As the album progresses through tracks like ‘Nighthawks’, ‘Moesha’ and ‘Northwest’, the dream-pop elements are ever-prominent, though it’s important to note that the math-rock /post-rock that the album is built on still shines through making sure each track doesn’t drift too far from each other. Each song is sprinkled with the twinkly guitar lead lines we were originally introduced to right at the beginning and although each part is done in a similar style to each other, the record doesn’t grow boring or tiresome as you might expect. There’s just something about each part of each song that sounds as fresh and original as the last, which is something that a lot of bands fail to do. Enemies have, however, perfected that art.

In conclusion, you need to listen to this record. Enemies’ ability to create catchy songs that will stick in your head without the use of vocal hooks should definitely be applauded, as well as being able to create more of an atmosphere in a 47 second intro than most bands are able to within a 4-minute song. Even if it doesn’t sound like your cup of tea on paper I can’t urge you enough to branch out and listen to this album as I would very comfortably label it as essential listening for records released this year.


’Embark, Embrace by Enemies is out now on Topshelf Records.

Enemies links: Facebook|Twitter|Tumblr
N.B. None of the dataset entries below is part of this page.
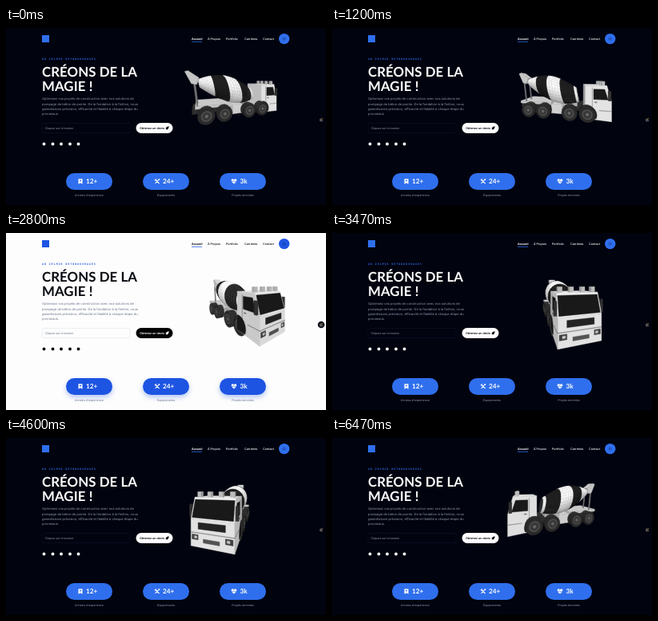
Write an HTML page with a canvas that moves like this. It is 400 by 222 pixels and loops after 6.54 s.

```html
<!DOCTYPE html>
<html lang="fr">
<head>
<meta charset="utf-8">
<title>Créons de la magie</title>
<style>
  html, body { margin: 0; width: 100%; height: 100%; overflow: hidden; }
  body {
    --bg: #01030f; --ink: #fff; --soft: #929bad; --line: #0b1428; --btn: #fff; --btnInk: #05070f;
    --blue: #2f6fed; --badge: #01030f; --glow: transparent;
    background: var(--bg);
  }
  body.light {
    --bg: #fdfdfd; --ink: #06080f; --soft: #69758a; --line: #e6e8ec; --btn: #000; --btnInk: #fff;
    --blue: #1d54e2; --badge: #10131c; --glow: #1d54e255;
  }
  svg, canvas { position: absolute; inset: 0; width: 100vw; height: 100vh; display: block; }
  text { font-family: Inter, sans-serif; fill: var(--ink); text-rendering: geometricPrecision; }
  .title { font: 700 16.8px Lato, sans-serif; letter-spacing: .1px; }
  .brand { font: bold 3.2px "DejaVu Sans Mono", monospace; letter-spacing: 1.03px; fill: var(--blue); }
  .body { font-size: 4.05px; fill: var(--soft); }
  .nav { font-size: 3.7px; font-weight: 500; }
  .small { font-size: 3.6px; fill: var(--soft); }
  .label { font-size: 3.6px; fill: var(--soft); text-anchor: middle; }
  .num { font: 700 8.2px Lato, sans-serif; fill: #fff; }
  .blue { fill: var(--blue); }
  .ink { fill: var(--ink); }
  .pill { fill: var(--blue); filter: drop-shadow(0 3px 3px var(--glow)); }
  .icon { fill: none; stroke: #fff; stroke-width: 1.1; }
</style>
</head>
<body>
<svg viewBox="0 0 400 222">
  <rect class="blue" x="45" y="9" width="9" height="9"/>
  <g class="nav">
    <text x="232" y="14.9" font-weight="700">Accueil</text>
    <text x="252" y="14.9">À Propos</text>
    <text x="275" y="14.9">Portfolio</text>
    <text x="298" y="14.9">Carrières</text>
    <text x="321" y="14.9">Contact</text>
  </g>
  <rect class="blue" x="232" y="16.8" width="13" height=".8"/>
  <circle class="blue" cx="347.7" cy="13.6" r="6.7"/>
  <circle cx="347.7" cy="13.6" r="1.5" fill="none" stroke="#12327e" stroke-width=".7"/>

  <text class="brand" x="45" y="39.9">AB ZELMIR BETONOUVRAGES</text>
  <text class="title" x="45" y="60.5">CRÉONS DE LA</text>
  <text class="title" x="45" y="78.9">MAGIE !</text>
  <text class="body" x="45" y="90.3">Optimisez vos projets de construction avec nos solutions de</text>
  <text class="body" x="45" y="96.7">pompage de béton de pointe. De la fondation à la finition, nous</text>
  <text class="body" x="45" y="103">garantissons précision, efficacité et fiabilité à chaque étape du</text>
  <text class="body" x="45" y="109.3">processus.</text>

  <rect x="45" y="119.5" width="110" height="12" rx="2" fill="none" stroke="var(--line)" stroke-width=".7"/>
  <text class="small" x="48.5" y="126.8">Cliquez sur le bouton</text>
  <rect x="162.5" y="119" width="46" height="13" rx="6.5" fill="var(--btn)"/>
  <text x="167" y="126.8" style="font-size:3.7px;font-weight:600;fill:var(--btnInk)">Obtenez un devis</text>
  <path d="M203.6 123.2q-2.2 0-3.2 1.6l-1 .3.7.8-.5 1.6 1.6-.5.8.7.3-1q1.5-1.2 1.3-3.5Z" fill="var(--btnInk)"/>

  <g class="ink">
    <circle cx="47.5" cy="145.5" r="1.9"/><circle cx="58.5" cy="145.5" r="1.9"/>
    <circle cx="69" cy="145.5" r="1.9"/><circle cx="80" cy="145.5" r="1.9"/>
    <circle cx="90.5" cy="145.5" r="1.9"/>
  </g>

  <rect class="pill" x="75" y="182" width="58" height="21" rx="10.5"/>
  <path d="M90.5 189.2h5v6.6l-2.5-1.6-2.5 1.6Z" fill="#fff"/>
  <circle class="blue" cx="93" cy="191.5" r="1"/>
  <text class="num" x="100" y="195.4">12+</text>
  <text class="label" x="104" y="211.2">Années d'expérience</text>

  <rect class="pill" x="171" y="182" width="58" height="21" rx="10.5"/>
  <path class="icon" d="M186.5 190l5 5m0-5.4-5 5.4m-.6-3.9 1.9-1.8m3-.1 1.4 1.5"/>
  <text class="num" x="196" y="195.4">24+</text>
  <text class="label" x="200" y="211.2">Équipements</text>

  <rect class="pill" x="267" y="182" width="58" height="21" rx="10.5"/>
  <path d="M285 195.6c-6-4.4-2.5-8.2 0-5.4 2.5-2.8 6 1 0 5.4Z" fill="#fff"/>
  <path d="M281 192.5h2.6l1-1.3 1.2 2.2.7-.9h2.6" fill="none" stroke="var(--blue)" stroke-width=".6"/>
  <text class="num" x="292.5" y="195.4">3k</text>
  <text class="label" x="296" y="211.2">Projets terminés</text>

  <circle cx="394" cy="115" r="4.3" fill="var(--badge)"/>
  <path d="M395 114.2h-2.2v2.4h2.6v-1" fill="none" stroke="#c9c9c9" stroke-width=".6"/>
  <path d="M394 115.3l2-2" stroke="#e0a040" stroke-width=".8"/>
</svg>
<canvas id="stage"></canvas>
<script>
const LOOP = 6540, DIST = 110, CX = 284, CY = 66;
const stage = document.getElementById('stage'), g = stage.getContext('2d');
const ratio = devicePixelRatio || 1;
stage.width = 400 * ratio;
stage.height = 222 * ratio;

// Model points are [along, down, side]; the truck's front is at positive "along".
const parts = [];
const mean = pts => [0, 1, 2].map(i => pts.reduce((s, p) => s + p[i], 0) / pts.length);

function add(layer, faces, at) {
  const center = mean(faces.flatMap(f => f.pts));
  parts.push({ layer, faces, center, at: at || center });
}
function prism(layer, shape, v0, v1, tone, at, decals = []) {
  const cap = v => shape.map(([u, h]) => [u, h, v]);
  const a = cap(v0), b = cap(v1), n = shape.length;
  const faces = a.map((p, i) => ({ pts: [p, a[(i + 1) % n], b[(i + 1) % n], b[i]], tone }));
  faces.push({ pts: a, tone }, { pts: b, tone }, ...decals);
  add(layer, faces, at);
}
const rect = (u0, u1, h0, h1) => [[u0, h0], [u1, h0], [u1, h1], [u0, h1]];
const disc = (u, h, r, n = 18) => Array.from({ length: n }, (_, i) => {
  const a = i / n * 2 * Math.PI;
  return [u + r * Math.cos(a), h + r * Math.sin(a)];
});

function buildChassis() {
  prism(1, rect(-46, 31, 27, 33), -9, 9, 50);
  prism(1, rect(-6, 6, 26, 36), -14, 14, 225);
  prism(1, rect(-43, -6, 24, 26.5), -15, 15, 215);
  prism(1, rect(6, 22, 24, 26.5), -15, 15, 190);
  for (const v of [-6, 6]) prism(1, [[-45, 2], [-44, 2], [-41, 26], [-42, 26]], v - 0.5, v + 0.5, 130);
  prism(2, [[-53, -9], [-50, -10], [-40, -3], [-42, 4], [-47, 3]], -5, 5, 215);
}

function buildWheels() {
  for (const u of [32, 14, -15, -33]) for (const s of [-1, 1]) {
    const flat = (r, tone) => ({ pts: disc(u, 34, r).map(p => [...p, s * 16.05]), tone });
    prism('side', disc(u, 34, 8), s * 9, s * 16, 46, null, [flat(5, 85), flat(3.6, 58), flat(1.5, 110)]);
  }
}

// Spiral bands: each ring is sheared along the axis so that the stripes lean.
function buildDrum() {
  const start = -40, step = 3, rows = 21, cols = 28, faces = [];
  const point = (t, j) => {
    const a = j / cols * 2 * Math.PI;
    const r = 16 * (1 - 0.78 * Math.abs((t + 5) / 36) ** 1.8);
    return [t + 0.2 * r * Math.cos(a), 10 + 0.22 * (t + 8) + r * Math.cos(a), r * Math.sin(a)];
  };
  const ring = t => Array.from({ length: cols }, (_, j) => point(t, j));
  for (let i = 0; i < rows; i++) for (let j = 0; j < cols; j++) {
    const t = start + i * step;
    faces.push({
      pts: [point(t, j), point(t + step, j), point(t + step, j + 1), point(t, j + 1)],
      tone: Math.floor(i / 5) % 2 ? 34 : 250
    });
  }
  faces.push({ pts: ring(start), tone: 50 }, { pts: ring(start + rows * step), tone: 50 });
  add(2, faces);
}

function buildCab() {
  const at = [42, 20, 0], w = 16, decals = [];
  const nose = h => (h < 20 ? 50 + 4 * (h - 5) / 15 : 54) + 0.1;
  const front = (h0, h1, v0, v1, tone) => decals.push({
    pts: [[nose(h0), h0, v0], [nose(h0), h0, v1], [nose(h1), h1, v1], [nose(h1), h1, v0]], tone
  });
  front(6.5, 19, -w + 0.8, w - 0.8, 26);
  front(22, 26.5, -10, 10, 38);
  front(29, 29.4, -w, w, 150);
  front(33, 35.5, -6, 6, 90);
  for (const s of [-1, 1]) {
    front(30.5, 34, s * 10, s * 15, 70);
    front(31.5, 33, s * 11, s * 13, 215);
    const side = (shape, tone) => decals.push({ pts: shape.map(p => [...p, s * (w + 0.1)]), tone });
    side([[38, 8.5], [48, 8.5], [51, 18.5], [38, 18.5]], 28);
    side(rect(36.6, 36.9, 7, 27), 165);
    side(rect(39, 41, 21, 21.6), 100);
    side(rect(43, 54, 29, 29.4), 160);
    side(disc(32, 34, 9).map(([u, h]) => [Math.max(u, 30), Math.min(h, 38)]), 30);
  }
  prism(2, [[30, 5], [50, 5], [54, 20], [54, 39], [30, 38]], -w, w, 245, at, decals);
  for (const v of [-13, -4.5, 4.5, 13])
    prism(2, rect(46, 48.5, 1, 4.6), v - 1.6, v + 1.6, 205, at);
  for (const s of [-1, 1])
    prism('side', rect(51, 53, 10, 19), s * (w + 0.3), s * (w + 2), 55, at);
}

buildChassis();
buildWheels();
buildDrum();
buildCab();

function drawFace({ pts, tone }, center, view) {
  const p = pts.map(view), [a, b] = p, c = p[Math.max(2, p.length >> 1)], m = view(center);
  const e = a.map((x, i) => b[i] - x), f = a.map((x, i) => c[i] - x);
  let n = [e[1] * f[2] - e[2] * f[1], e[2] * f[0] - e[0] * f[2], e[0] * f[1] - e[1] * f[0]];
  const dot = q => n[0] * q[0] + n[1] * q[1] + n[2] * q[2];
  const out = dot(a.map((x, i) => x - m[i])) < 0 ? -1 : 1;
  const size = out * Math.hypot(...n) || 1;
  n = n.map(x => x / size);
  if (dot([-a[0], -a[1], DIST - a[2]]) <= 0) return;
  const light = Math.min(1, 0.68 + 0.25 * n[2] - 0.25 * n[1]);
  const l = Math.round(tone * light);
  g.fillStyle = g.strokeStyle = `rgb(${l},${l},${l})`;
  g.beginPath();
  for (const [x, y, z] of p) {
    const k = DIST / (DIST - z);
    g.lineTo(CX + x * k, CY + y * k);
  }
  g.closePath();
  g.fill();
  g.stroke();
}

function drawTruck(angle) {
  const c = Math.cos(angle), s = Math.sin(angle);
  const view = ([u, h, v]) => [u * c - v * s, h, u * s + v * c];
  const order = parts.map(part => {
    const [x, y, z] = view(part.at);
    const layer = part.layer === 'side' ? (part.center[2] * c < 0 ? 0 : 2) : part.layer;
    return { part, layer, far: layer === 1 ? 0 : Math.hypot(x, y, DIST - z) };
  }).sort((a, b) => a.layer - b.layer || b.far - a.far);
  for (const { part } of order)
    for (const face of part.faces) drawFace(face, part.center, view);
}

function frame(now) {
  const t = now % LOOP;
  document.body.classList.toggle('light', t >= 1700 && t < 3070);
  g.setTransform(stage.width / 400, 0, 0, stage.height / 222, 0, 0);
  g.clearRect(0, 0, 400, 222);
  g.lineWidth = 0.4;
  g.lineJoin = 'round';
  drawTruck((-21 + 0.0275 * t) * Math.PI / 180);
  requestAnimationFrame(frame);
}
requestAnimationFrame(frame);
</script>
</body>
</html>
```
Words by Joe Hart (@notthejoehart)


This website collects cookies to deliver better user experience. Learn more.